The Russian National Corpus celebrates its 20th anniversary!

On April 29, 2004, the RNC website was opened for free access. But the creation of the RNC began much earlier, back in 2000. It is symbolic that the official "birthday" of the Corpus is on April 29 – the birthday of the Russian linguist, author of the Grammatical Dictionary of the Russian language A. A. Zaliznyak (1935-2017).

It all started with the idea of creating a complete collection of texts that would be culturally representative and reflect the diversity of prose written between 1965 and 2000. Currently, the RNC consists of 49 corpora with a total volume of more than two billion tokens. For 20 years, the Corpus has become an indispensable tool for linguists, teachers, students and anyone interested in the Russian language.

Congratulations to the creators of the RNC and those who help it develop! Thanks to you, the Corpus continues to grow and improve, providing new opportunities for learning the Russian language.

For those who are interested in learning more about the history and modern capabilities of the Corpus, we have prepared a set of materials:

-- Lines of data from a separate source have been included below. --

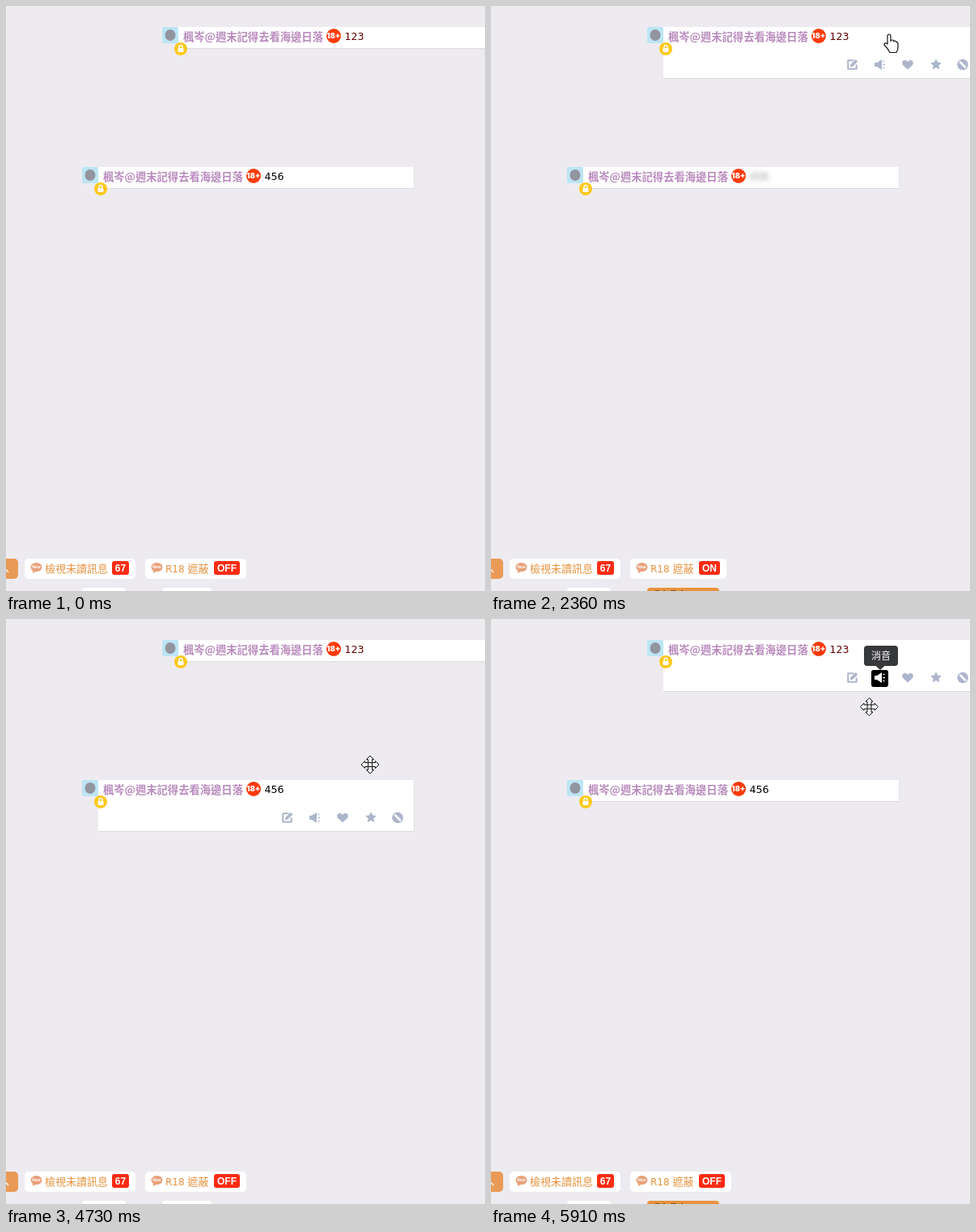
An HTML page for the animation above (6000 ms loop, 592 px wide and 723 px high).

```html
<!DOCTYPE html>
<html lang="zh-Hant">
<head>
<meta charset="utf-8">
<style>
html, body { margin: 0; width: 100%; height: 100%; overflow: hidden; background: #edebf0; }
svg { display: block; width: 592px; height: 723px; }
text { font: 13px "Noto Sans CJK TC", "Noto Sans CJK", sans-serif; }
.name { font-size: 13.3px; font-weight: 700; fill: #b98bbd; }
.num { font: 12.6px "DejaVu Sans", sans-serif; }
.latin { font: 12px "DejaVu Sans", sans-serif; }
.age { font: 900 9.5px Inter, sans-serif; fill: #fff; text-anchor: middle; }
.badge { font: 700 12px "Liberation Sans", sans-serif; fill: #fff; text-anchor: middle; }
.new { font: 700 5px "Liberation Sans", sans-serif; text-anchor: middle; }
.tip { font-size: 12px; fill: #fff; text-anchor: middle; }
.blur { filter: blur(3px); opacity: .8; }
.blur .num { fill: #777; }
</style>
</head>
<body>
<svg id="stage" viewBox="0 0 592 723"></svg>
<script>
const LOOP = 6000, ORANGE = '#e8923e';
const stage = document.getElementById('stage');

// Pointer track: time, x, y, area under the pointer
const track = [
  [640, 244, 697, 'button'], [820, 248, 695, 'button'], [1000, 248, 695, 'button'],
  [1090, 300, 640], [1180, 372, 535], [1270, 438, 430], [1360, 473.5, 367.5],
  [1640, 514, 282], [1730, 500, 210, 'low'],
  [2090, 515, 144.5], [2270, 501, 60, 'top'], [2360, 492, 35, 'top'], [2450, 491, 37, 'top'],
  [2820, 479, 118], [2910, 442, 270], [3000, 395, 430], [3090, 350, 560], [3180, 313.5, 650.5],
  [3270, 268, 694, 'button'], [3360, 248, 698, 'button'],
  [3450, 247, 699, 'button'], [3540, 247, 699, 'button'],
  [3630, 270, 640], [3730, 318, 520], [3820, 365, 405], [3910, 400, 318], [4000, 421, 262],
  [4090, 430, 240], [4180, 433.5, 230.5], [4270, 436, 218, 'low'], [4360, 440, 211, 'low'], [4450, 442, 208, 'low'],
  [4730, 450, 180], [4820, 458, 128], [4910, 464, 76, 'top'], [5000, 468, 47, 'top'],
  [5180, 464, 120], [5270, 458.5, 194.5], [5360, 456, 212, 'low'], [5450, 462, 207, 'low'],
  [5540, 471, 140], [5640, 479, 60, 'top'], [5730, 484, 14.5],
  [5820, 480, 72, 'mute'], [5910, 467.5, 108.5, 'mute']
];

const rect = (x, y, w, h, fill, r = 0) =>
  `<rect x="${x}" y="${y}" width="${w}" height="${h}" rx="${r}" fill="${fill}"/>`;
const disc = (x, y, r, fill) => `<circle cx="${x}" cy="${y}" r="${r}" fill="${fill}"/>`;
const text = (x, y, s, cls = '', fill = '') =>
  `<text x="${x}" y="${y}" class="${cls}"${fill && ` fill="${fill}"`}>${s}</text>`;
const at = (x, y, body, attrs = '') => `<g transform="translate(${x} ${y})" ${attrs}>${body}</g>`;

const starPoints = Array.from({length: 10}, (_, i) => {
  const a = i * Math.PI / 5, r = i % 2 ? 3.6 : 7.2;
  return [r * Math.sin(a), -r * Math.cos(a)].map(v => v.toFixed(1));
}).join(' ');

const pen = `<path d="M2-5.2H-5.2V5.2H5.2V0" fill="none" stroke="currentColor" stroke-width="2" stroke-linejoin="round"/>
  <path d="M-2.5 2.7L-2-.3L4.2-6.5L6.8-4L.6 2.2Z" fill="currentColor"/>`;
const speaker = `<path d="M-6.5-2.5H-3.5L2.5-6.5V6.5L-3.5 2.5H-6.5Z" fill="currentColor"/>
  <path d="M4-3.5L6-4.5M4 0H6.5M4 3.5L6 4.5" stroke="currentColor" stroke-width="1.3"/>`;
const heart = '<path d="M0 6L-6 .5C-9-4-3.5-8 0-3.5C3.5-8 9-4 6 .5Z" fill="currentColor"/>';
const star = `<polygon points="${starPoints}" fill="currentColor"/>`;
const blocked = disc(0, 0, 6.8, 'currentColor') +
  '<path d="M-3-3L3 3" stroke="#fff" stroke-width="2.6" stroke-linecap="round"/>';

function toolbar(mute) {
  const icons = [[446.5, pen], [480.5, speaker], [515, heart], [550, star], [583, blocked]];
  return icons.map(([x, icon]) => {
    const active = mute && icon === speaker;
    return (active ? rect(470, 63, 21, 21, '#000', 3) : '') +
      at(x, 72.5, icon, `color="${active ? '#fff' : '#adb5cc'}"`);
  }).join('');
}

function tooltip() {
  return rect(461, 33, 42, 25, '#37383b', 4) +
    '<path d="M475.5 58H486.5L481 63Z" fill="#37383b"/>' + text(482, 50, '消音', 'tip');
}

function post(dx, dy, num, color, tabWidth, {open, hover, censor, mute}) {
  const h = open ? 63 : 26;
  const hidden = censor && !hover ? 'class="blur"' : '';
  const tab = hover
    ? rect(193, 719, 89, 12, ORANGE, 4) +
      '<path d="M203 722.5H208M213 722.5H215M222 722.5H229M235 722.5H237" stroke="#8a5420"/>'
    : rect(193, 719, tabWidth, 12, '#fff', 4);
  return at(dx, dy,
    rect(213, 26, 390.6, h + 1, '#dddbe1') + rect(213, 26, 390, h, '#fff') +
    rect(193, 26, 20, 20, '#bce5f4', 2) +
    '<ellipse cx="203" cy="36" rx="6.5" ry="7" fill="#92949f"/>' +
    disc(216, 53, 8, '#fcc81c') + rect(212.5, 52, 7, 5, '#fff', 1) +
    '<path d="M214 52V50.5a2 2 0 0 1 4 0V52" fill="none" stroke="#fff" stroke-width="1.4"/>' +
    text(219, 42.5, '楓岑@週末記得去看海邊日落', 'name') +
    disc(405, 37, 9, '#fe3a08') + text(404.8, 40.4, '18+', 'age') +
    `<g ${hidden}>${text(418.6, 42, num, 'num', color)}${open ? toolbar(mute) : ''}</g>` +
    (mute ? tooltip() : '')) + at(dx, 0, tab);
}

function button(x, w, label, value, badgeX, badgeW, hover) {
  const ink = hover ? '#fff' : ORANGE;
  const mark = hover ? '#fff' : '#e8a179';
  return rect(x, 683, w, 25, hover ? ORANGE : '#fff', 5) +
    `<ellipse cx="${x + 14.5}" cy="693.5" rx="7" ry="5.5" fill="${mark}"/>` +
    `<path d="M${x + 10} 697L${x + 10} 701L${x + 15} 698Z" fill="${mark}"/>` +
    text(x + 14.5, 695.3, 'New', 'new', hover ? ORANGE : '#fff') +
    text(x + 25, 699.5, label, '', ink) +
    rect(badgeX, 686, badgeW, 17, '#fd2c13', 3) +
    text(badgeX + badgeW / 2, 699, value, 'badge');
}

const outline = 'fill="#fff" stroke="#111" stroke-linejoin="round"';
const hand = `<path ${outline} stroke-width="1.2" d="M-2 12V2.5Q-2 0 0 0T2 2.5V8.5Q2 7 4 7T6 9Q6 8 7.5 8T9 10
  Q9 9.2 10 9.7T11 12V16Q11 19 9 22.5H1Q-1 18-6 13Q-6 10.5-4 11Z"/>`;
const mover = [0, 90, 180, 270].map(a =>
  `<path transform="rotate(${a})" ${outline} d="M0-11L4.5-6.5H2.5V-2.5H-2.5V-6.5H-4.5Z"/>`).join('');

function draw(t) {
  const past = track.filter(k => k[0] <= t);
  const [, x, y, area] = past.at(-1) || [];
  const mute = area === 'mute';
  const visited = past.map(k => k[3] === 'mute' ? 'top' : k[3]).filter(a => a === 'top' || a === 'low').at(-1);
  const censor = t >= 1000 && t < 3450;

  const top = {open: visited === 'top', hover: area === 'top' || mute, censor, mute};
  const low = {open: visited === 'low', hover: area === 'low', censor};
  const onItem = area && !(mute && y > 89);

  stage.innerHTML = post(0, 0, '123', '#650000', 61, top) +
    post(-99, 173, '456', '#000', 54, low) +
    rect(-10, 683, 25, 25, '#e99a56', 5) +
    '<path d="M0 696.5L3 700" stroke="#fff" stroke-width="1.3"/>' +
    button(23, 137, '檢視未讀訊息', '67', 131, 21) +
    button(172, censor ? 119 : 125, '<tspan class="latin">R18 </tspan>遮蔽',
      censor ? 'ON' : 'OFF', 257, censor ? 26 : 32, area === 'button') +
    (past.length ? at(x, y, onItem ? hand : mover) : '');
  return past.length;
}

let shown = -1;
const start = performance.now();
function tick() {
  const t = (performance.now() - start) % LOOP;
  const step = track.filter(k => k[0] <= t).length;
  if (step !== shown) shown = draw(t);
  requestAnimationFrame(tick);
}
tick();
</script>
</body>
</html>
```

  • Explore how the corpus looked 20 years ago, in the RNC Museum
  • Immerse yourself in the history of the creation and development of the RNC in a special project of the “Bolshoy gorod”.  
  • Read the User Guide and learn how to use the corpus for different tasks.
  • Explore the publications about the RNC in the recently updated section. We recommend paying attention to the recent publication on the fundamental reconstruction and modernization of the RNC platform.
  • Download and apply neural network models, which are used to mark up words and texts of the Corpus, for your own tasks 
  • Find out how to get the offline version of the Corpus for research.

Those who want to participate in the development of the corpus are invited to join the group «‎Друзья НейроКРЯ»‎. You will be the first to learn about upcoming projects and will be able to participate in them. Recently, we launched a new experiment to find out which definitions of words are better perceived by users: taken from dictionaries or generated by a neural network.


A new section is now available on the Corpus website. It describes the RNC neural network models used for annotating words and texts within the Corpus.

The users have access to the following tool:

  • the tokenizer
  • vector space models searching word associates and customized for 7 domains
  • models for morphemic annotation
  • models for annotating genre, topic, and type of text

The new section will be useful for everyone who is interested in natural language processing and wants to learn more about what machine learning technologies are used in RNC. Users can consult descriptions of the models or download them for their own use. Before downloading a model please read the license agreement and accept its terms.


In April, the Old East Slavic corpus was considerably upgraded. It now features new types of search results, such as Frequency, Statistics, and n-grams. Using the Frequency feature users can build frequency lists of tokens and constructions. For example, one can check which nouns are coordinated most often in the corpus of the Early Medieval texts (‘Boris and Gleb’, ‘fear and trembling’ and others). The query results can be sorted by context. Frequency dictionaries are available while customizing subcorpus, and they can be compared to the lexical frequencies of the whole corpus.

The arrival of new functionality expands the possibilities of using the corpus and automates routine processes that previously took considerable time.


We continue to roll out new functionality already available in the advanced corpora, such as Main, Media, and Learning, to other corpora. An improved version of the “From 2 to 15” corpus is now available to users of the RNC. All the texts within the corpus feature resolved grammatical homonymy and syntactic annotation. Syntactic relations search and collocation search are now available, as well as new output types such as frequency, n-grams, statistics.

The Word at a Glance function has been updated, and new types of sorting by context have been added.
In the Word at a Glance you can see that the words мама 'mom' and папа 'dad' are used much more often in texts for the children of 7-8 years old, and the words бабушка 'grandma' and дедушка 'grandpa' has an equal frequency rating for both the children of 7-8 years and for teenagers of 14-15 years.

The bar next to the fragment indicating the age of readers who should understand these fragments is now clickable. When you click, you will see the calculated classical readability indices: Flesch-Kincaid Index, Coleman-Liau Index, Automatic Readability Index, Simple Measure of Gobbledygook, Dale-Chull readability formula